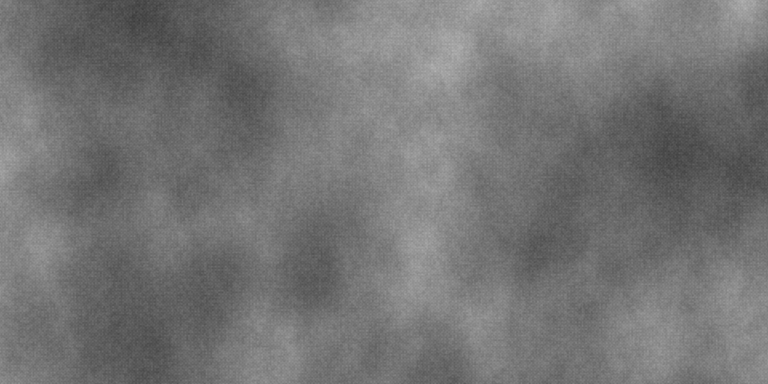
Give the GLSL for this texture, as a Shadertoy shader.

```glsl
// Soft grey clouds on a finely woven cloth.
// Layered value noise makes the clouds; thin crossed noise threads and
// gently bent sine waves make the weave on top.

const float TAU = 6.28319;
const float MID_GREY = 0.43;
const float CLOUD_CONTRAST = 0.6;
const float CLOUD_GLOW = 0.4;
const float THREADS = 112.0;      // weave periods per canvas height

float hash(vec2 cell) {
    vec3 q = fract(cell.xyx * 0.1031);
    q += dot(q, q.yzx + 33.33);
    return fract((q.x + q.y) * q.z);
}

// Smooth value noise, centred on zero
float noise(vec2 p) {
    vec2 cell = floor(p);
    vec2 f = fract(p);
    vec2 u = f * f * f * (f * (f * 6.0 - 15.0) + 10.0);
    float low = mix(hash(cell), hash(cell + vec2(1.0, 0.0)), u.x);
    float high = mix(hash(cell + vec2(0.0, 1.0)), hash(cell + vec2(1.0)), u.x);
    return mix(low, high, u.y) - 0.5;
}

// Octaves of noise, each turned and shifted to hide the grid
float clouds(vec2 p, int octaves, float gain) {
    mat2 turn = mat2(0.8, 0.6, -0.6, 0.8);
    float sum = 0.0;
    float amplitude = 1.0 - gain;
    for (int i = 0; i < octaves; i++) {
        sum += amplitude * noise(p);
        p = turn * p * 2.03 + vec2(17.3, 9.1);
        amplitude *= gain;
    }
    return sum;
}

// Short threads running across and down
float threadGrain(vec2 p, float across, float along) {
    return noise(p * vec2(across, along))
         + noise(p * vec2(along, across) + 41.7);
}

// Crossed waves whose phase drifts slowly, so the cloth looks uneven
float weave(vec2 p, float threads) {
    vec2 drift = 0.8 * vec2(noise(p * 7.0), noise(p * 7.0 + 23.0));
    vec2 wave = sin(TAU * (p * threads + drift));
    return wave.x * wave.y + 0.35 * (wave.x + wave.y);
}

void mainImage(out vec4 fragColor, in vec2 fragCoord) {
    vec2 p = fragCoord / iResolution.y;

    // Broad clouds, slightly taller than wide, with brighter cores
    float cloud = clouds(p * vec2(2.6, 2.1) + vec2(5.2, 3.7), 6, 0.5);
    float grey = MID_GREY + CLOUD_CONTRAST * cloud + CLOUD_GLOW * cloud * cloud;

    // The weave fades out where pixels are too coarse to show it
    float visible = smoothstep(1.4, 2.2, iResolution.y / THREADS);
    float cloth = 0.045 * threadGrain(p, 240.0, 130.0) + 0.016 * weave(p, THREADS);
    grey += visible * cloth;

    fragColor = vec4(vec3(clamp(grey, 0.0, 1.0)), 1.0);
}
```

• [EXERCISE BRIEF] Please retype the data exactly as it appears, but without any of its pictures.

• [RESULT OF THIS EXERCISE]
Give the GLSL for this texture, as a Shadertoy shader.

```glsl
// Soft grey clouds on a finely woven cloth.
// Layered value noise makes the clouds; thin crossed noise threads and
// gently bent sine waves make the weave on top.

const float TAU = 6.28319;
const float MID_GREY = 0.43;
const float CLOUD_CONTRAST = 0.6;
const float CLOUD_GLOW = 0.4;
const float THREADS = 112.0;      // weave periods per canvas height

float hash(vec2 cell) {
    vec3 q = fract(cell.xyx * 0.1031);
    q += dot(q, q.yzx + 33.33);
    return fract((q.x + q.y) * q.z);
}

// Smooth value noise, centred on zero
float noise(vec2 p) {
    vec2 cell = floor(p);
    vec2 f = fract(p);
    vec2 u = f * f * f * (f * (f * 6.0 - 15.0) + 10.0);
    float low = mix(hash(cell), hash(cell + vec2(1.0, 0.0)), u.x);
    float high = mix(hash(cell + vec2(0.0, 1.0)), hash(cell + vec2(1.0)), u.x);
    return mix(low, high, u.y) - 0.5;
}

// Octaves of noise, each turned and shifted to hide the grid
float clouds(vec2 p, int octaves, float gain) {
    mat2 turn = mat2(0.8, 0.6, -0.6, 0.8);
    float sum = 0.0;
    float amplitude = 1.0 - gain;
    for (int i = 0; i < octaves; i++) {
        sum += amplitude * noise(p);
        p = turn * p * 2.03 + vec2(17.3, 9.1);
        amplitude *= gain;
    }
    return sum;
}

// Short threads running across and down
float threadGrain(vec2 p, float across, float along) {
    return noise(p * vec2(across, along))
         + noise(p * vec2(along, across) + 41.7);
}

// Crossed waves whose phase drifts slowly, so the cloth looks uneven
float weave(vec2 p, float threads) {
    vec2 drift = 0.8 * vec2(noise(p * 7.0), noise(p * 7.0 + 23.0));
    vec2 wave = sin(TAU * (p * threads + drift));
    return wave.x * wave.y + 0.35 * (wave.x + wave.y);
}

void mainImage(out vec4 fragColor, in vec2 fragCoord) {
    vec2 p = fragCoord / iResolution.y;

    // Broad clouds, slightly taller than wide, with brighter cores
    float cloud = clouds(p * vec2(2.6, 2.1) + vec2(5.2, 3.7), 6, 0.5);
    float grey = MID_GREY + CLOUD_CONTRAST * cloud + CLOUD_GLOW * cloud * cloud;

    // The weave fades out where pixels are too coarse to show it
    float visible = smoothstep(1.4, 2.2, iResolution.y / THREADS);
    float cloth = 0.045 * threadGrain(p, 240.0, 130.0) + 0.016 * weave(p, THREADS);
    grey += visible * cloth;

    fragColor = vec4(vec3(clamp(grey, 0.0, 1.0)), 1.0);
}
```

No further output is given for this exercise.